Following the shutdown of all of Japan’s reactors after the March 2011 accident at the Fukushima Daiichi plant, Ohi 3 and 4 were given permission to resume operation in August 2012. However, the two 1180 MWe pressurized water reactors (PWRs) were taken offline again for Nuclear Regulation Authority (NRA) inspections in September 2013.

Ohi 3 is the sixth of Japan’s 42 operable reactors which have so far cleared inspections confirming they meet the new regulatory safety standards and have resumed operation. The others are: Kyushu’s Sendai units 1 and 2; Shikoku’s Ikata unit 3; and Kansai’s Takahama units 3 and 4. Another 18 reactors have applied to restart.

In August 2017 the IEEJ in its Economic and Energy Outlook for FY2018 said that it expected at least ten reactors to be online by March 2019, generating 65.6 TWh/yr and representing 7% of total electricity. These would contribute JPY 500 billion to GDP. In a high case scenario, 17 reactors are online then, providing 99 TWh/yr.

The reactor restarts are facing significant implementation costs ranging from US$700 million to US$1 billion per unit, regardless of reactor size or age. From FY 2011 to March 2017 the total cost is estimated at JPY 1900 billion ($17.4 billion) for eight companies, according to a JAIF survey.

Impact of the nuclear shutdowns

Japan has increased fuel imports are costing about ¥3.8 to 4.0 trillion ($40 billion) per year.
Generation cost was up 56% from ¥8.6/kWh to 13.5/kWh in FY 2012.

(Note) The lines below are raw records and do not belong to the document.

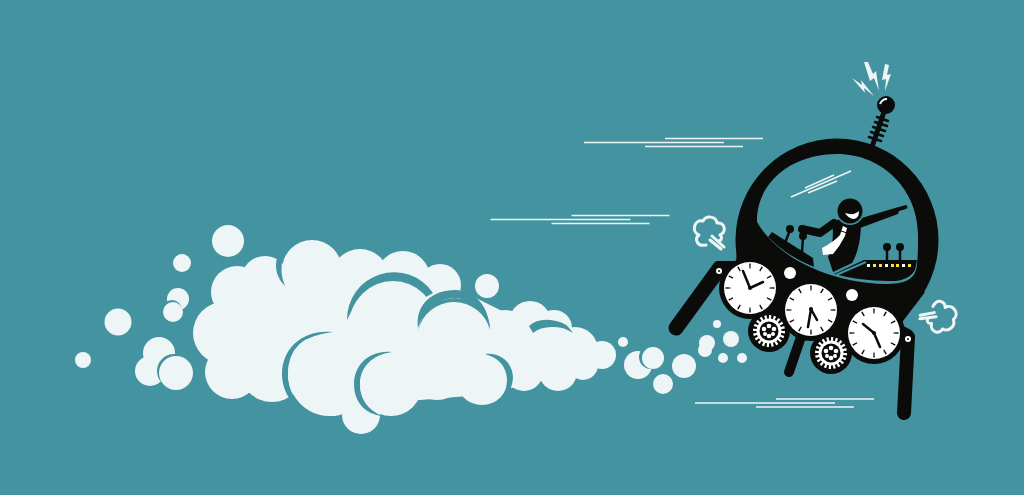
<!DOCTYPE html>
<html lang="en">
<head>
<meta charset="utf-8">
<title>Time machine in flight</title>
<style>
:root { --sky: #4394a0; --smoke: #eef5f6; --ink: #0b0b0a; --white: #fff; --lamp: #f3e13c; }
html, body { margin: 0; overflow: hidden; background: var(--sky); }
svg { display: block; width: 1024px; height: 495px; }
.sky { fill: var(--sky); }
.smoke { fill: var(--smoke); }
.ink { fill: var(--ink); }
.white { fill: var(--white); }
.lamp { fill: var(--lamp); }
.line { fill: none; stroke: var(--ink); stroke-linecap: round; stroke-linejoin: round; }
.speed { fill: none; stroke: var(--smoke); stroke-width: 1.3; }
.steam { fill: none; stroke: var(--smoke); stroke-width: 3; stroke-linecap: round; stroke-linejoin: round; }
.gap { fill: none; stroke: var(--sky); stroke-width: 2; }
.ticks { fill: none; stroke: var(--ink); stroke-width: 5; stroke-dasharray: 1.2 8.8; stroke-dashoffset: .6; }
.teeth { fill: none; stroke: var(--white); stroke-width: 4; stroke-dasharray: 3 3; }
</style>
</head>
<body>
<svg viewBox="0 0 1024 495" role="img" aria-label="Businessman piloting a time machine covered in clocks, leaving a trail of smoke">
  <defs>
    <g id="speed-lines">
      <path class="speed" d="M0 4H140M81 0H179M61 8H159"/>
    </g>
    <g id="clock-face">
      <circle class="ink" r="31"/>
      <circle class="white" r="26"/>
      <circle class="ticks" r="22" pathLength="120"/>
    </g>
    <g id="gear">
      <circle class="ink" r="21"/>
      <circle class="teeth" r="14" pathLength="120"/>
      <circle class="white" r="12.5"/>
      <circle class="ink" r="9.5"/>
      <g class="white">
        <circle cy="-5" r="2.3"/><circle cy="5" r="2.3"/>
        <circle cx="-5" cy="-2" r="2.3"/><circle cx="5" cy="-2" r="2.3"/>
        <circle cx="-4" cy="3" r="2"/><circle cx="4" cy="3" r="2"/>
      </g>
      <circle class="ink" r="2"/>
    </g>
    <g id="steam-puff">
      <path class="steam" d="M-3 13C-12 15-15 7-10 3C-18 0-15-13-6-11C-3-17 7-16 8-9C16-10 18 0 11 3C14 6 12 9 9 9"/>
      <path class="steam" stroke-width="2" d="M3 4L15 15M1 8L12 17"/>
    </g>
  </defs>

  <rect class="sky" width="1024" height="495"/>

  <g id="wind">
    <use href="#speed-lines" x="584" y="138.500"/>
    <use href="#speed-lines" x="490.500" y="215.500"/>
    <use href="#speed-lines" x="695" y="399"/>
  </g>

  <g id="smoke-trail">
    <g id="loose-puffs" class="smoke">
      <circle cx="228" cy="241" r="16"/><circle cx="182" cy="263" r="9"/>
      <circle cx="118" cy="322" r="13.5"/><circle cx="83" cy="360" r="8"/>
      <circle cx="178" cy="299" r="11"/>
      <circle cx="159" cy="353" r="16"/><circle cx="150" cy="371" r="15"/>
      <circle cx="487" cy="286" r="12"/>
      <circle cx="623" cy="342" r="5"/><circle cx="638" cy="365" r="14"/>
      <circle cx="663" cy="384" r="10"/><circle cx="684" cy="366" r="12"/>
      <circle cx="707" cy="343" r="8"/><circle cx="705" cy="350" r="7"/>
      <circle cx="717" cy="324" r="4"/><circle cx="731" cy="339" r="8"/>
      <circle cx="723" cy="358" r="5"/><circle cx="742" cy="358" r="5"/>
    </g>
    <g id="overlapping-puffs">
      <circle class="sky" cx="172" cy="310" r="10"/><circle class="smoke" cx="173" cy="312" r="10"/>
      <circle class="sky" cx="174" cy="371" r="17"/><circle class="smoke" cx="176" cy="373" r="17"/>
      <circle class="sky" cx="651" cy="357" r="12"/><circle class="smoke" cx="653" cy="358" r="11"/>
    </g>
    <g id="cloud-back" class="smoke">
      <path d="M225 300L290 265L440 280L520 320L600 345L590 370L480 395L360 405L230 380Z"/>
      <circle cx="237" cy="292" r="26"/><circle cx="265" cy="280" r="24"/>
      <circle cx="360" cy="278" r="29"/><circle cx="403" cy="278" r="27"/>
      <circle cx="440" cy="285" r="21"/><circle cx="224" cy="333" r="31"/>
      <circle cx="232" cy="372" r="27"/><circle cx="272" cy="369" r="33"/>
      <circle cx="361" cy="415" r="19"/><circle cx="530" cy="322" r="21"/>
      <circle cx="554" cy="328" r="18"/><circle cx="505" cy="340" r="30"/>
      <circle cx="575" cy="350" r="23"/><circle cx="602" cy="355" r="14"/>
      <circle cx="583" cy="365" r="15"/><circle cx="524" cy="372" r="19"/>
      <circle cx="558" cy="372" r="19"/>
    </g>
    <g id="cloud-front">
      <path class="sky" d="M277 258Q273 274 285 286Q279 272 283 257Z"/>
      <circle class="smoke" cx="312" cy="270" r="30"/>
      <path class="sky" d="M529 326Q539 317 556 321Q566 322 573 333Q563 326 552 327Q540 327 533 333Z"/>
      <path class="sky" d="M347 320A47 47 0 0 1 433 293L424 298A43 43 0 0 0 351 312Z"/>
      <circle class="smoke" cx="393" cy="324" r="43"/>
      <path class="sky" d="M418 331A37 37 0 0 1 490 330Q489 300 455 298Q423 300 418 331Z"/>
      <path class="sky" d="M418 328C415 304 433 290 455 290C477 291 488 307 490 328C484 309 471 299 455 298C437 299 424 309 418 328Z"/>
      <path class="sky" d="M333 332C303 329 282 348 282 374C282 394 295 410 312 414C296 404 288 391 288 374C288 352 307 335 333 332Z"/>
      <path class="smoke" d="M288 374A42 42 0 0 0 350 411L372 350L333 333Q288 335 288 374Z"/>
      <circle class="smoke" cx="437" cy="370" r="30"/>
      <path class="sky" d="M463 366Q469 384 461 395Q460 382 463 366Z"/>
      <circle class="smoke" cx="482" cy="379" r="26"/>
      <path class="sky" d="M485 354C502 352 513 364 513 378C512 390 507 397 499 400C505 394 507 387 507 379C506 366 499 358 485 354Z"/>
      <path class="sky" d="M392 352C368 350 354 366 354 384C354 402 365 414 382 416C368 410 360 399 360 384C360 368 371 355 392 352Z"/>
      <circle class="smoke" cx="391" cy="385" r="31"/>
    </g>
  </g>

  <g id="steam">
    <use href="#steam-puff" transform="translate(709 232)"/>
    <use href="#steam-puff" transform="translate(941 317) rotate(130)"/>
  </g>

  <g id="time-machine">
    <g id="antenna">
      <path class="line" stroke-width="5" d="M872 147L886 106"/>
      <path class="line" stroke-width="2.500" d="M877 117L888 121M875 122L887 126M873 127L885 131M871 132L883 136M869 137L881 141"/>
      <circle class="ink" cx="886" cy="105" r="9"/>
      <path d="M880 104Q882 99 887 99" fill="none" stroke="var(--white)" stroke-width="2"/>
      <g id="sparks" class="smoke">
        <path d="M852 78L862 85L861 80L874 96L864 88L865 93Z"/>
        <path d="M864 62L868 62L873 74L876 71L879 91L874 78L870 81Z"/>
        <path d="M885 64L889 65L887 75L891 74L885 91L886 79L882 80Z"/>
      </g>
    </g>

    <g id="legs">
      <path class="line" stroke-width="15" d="M719 269L676 328"/>
      <path class="line" stroke-width="10" d="M804 328L789 372"/>
      <path class="line" stroke-width="14" d="M908 337L904 413"/>
      <path class="line" stroke-width="10" d="M718 266L745 266M890 325L908 334"/>
    </g>

    <g id="hull">
      <circle class="ink" cx="837" cy="240" r="101.500"/>
      <path class="ink" d="M737 250L735 275L760 310L850 345L900 325L925 292Z"/>
      <path id="window" class="sky" d="M757 222C756 183 791 154 837 154C883 154 918 190 918 235C918 246 918 255 917 264C916 280 905 284 884 284C826 282 776 256 757 222Z"/>
      <path d="M791 197L851 171M805 188L834 175M808 193L837 181" fill="none" stroke="var(--smoke)" stroke-width="1.500"/>
    </g>

    <g id="controls">
      <path class="ink" d="M768 237L772 232L813 258L814 267Q788 257 768 237Z"/>
      <path class="ink" d="M834 274L864 260H917L915 270Q908 282 888 281Q860 281 834 274Z"/>
      <path class="line" stroke-width="2.500" d="M785 243L790 230M802 252L803 237M887 262V247M900 262V247"/>
      <g class="ink">
        <circle cx="790" cy="229" r="4"/><circle cx="803" cy="236" r="4"/>
        <circle cx="887" cy="247" r="4"/><circle cx="900" cy="247" r="4"/>
      </g>
      <path class="gap" d="M836 275L866 262"/>
      <g id="console-lamps">
        <path class="white" d="M867 264h3v3h-3zM885 264h3v3h-3zM902 264h3v3h-3z"/>
        <path class="lamp" d="M873 264h3v3h-3zM879 264h3v3h-3zM891 264h3v3h-3zM896 264h3v3h-3zM908 264h3v3h-3z"/>
      </g>
    </g>

    <g id="pilot">
      <path class="ink" d="M832 223Q841 216 858 219L861 226Q860 250 852 263L833 272L828 257Q835 240 832 223Z"/>
      <path class="line" stroke-width="8" d="M834 223L820 233L802 229"/>
      <path class="ink" d="M855 220L895 208L906 205Q909 207 906 209L899 211L898 214L860 228Z"/>
      <path class="white" d="M843 226L847 228L845 236Q840 246 833 254L823 255L822 248Q835 241 840 235Z"/>
      <path d="M841 231L847 233" stroke="var(--ink)" stroke-width="1"/>
      <circle class="sky" cx="850" cy="211" r="14"/>
      <circle class="ink" cx="850" cy="211" r="12.500"/>
      <path class="white" d="M845 213Q854 216 859 211Q859 219 853 219Q848 218 845 213Z"/>
    </g>

    <g id="gears">
      <use href="#gear" x="769" y="331"/>
      <use href="#gear" x="831" y="353"/>
    </g>

    <g id="clocks">
      <use href="#clock-face" x="750" y="288"/>
      <use href="#clock-face" x="811" y="310"/>
      <use href="#clock-face" x="874" y="333"/>
      <path class="line" stroke-width="2.500" d="M743 271L750 288L763 282M808 327L811 309L817 320M863 324L874 333L880 347"/>
      <g class="ink">
        <circle cx="750" cy="288" r="2"/><circle cx="811" cy="309" r="2"/><circle cx="874" cy="333" r="2"/>
      </g>
    </g>

    <g id="rivets">
      <circle class="white" cx="790" cy="273" r="6"/>
      <circle class="white" cx="852" cy="295" r="6"/>
      <circle class="white" cx="719" cy="271" r="3"/><circle class="ink" cx="719" cy="271" r="1"/>
      <circle class="white" cx="908" cy="339" r="3"/><circle class="ink" cx="908" cy="339" r="1"/>
    </g>
  </g>
</svg>
</body>
</html>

About 100 million tonnes per year more CO2 is being emitted than when the reactors were operating, adding 8% to the country’s emissions. Emissions from electricity generation accounted for 486 Mt CO2 (36.2%) of the country’s total in fiscal 2012, compared with 377 Mt (30%) in 2010.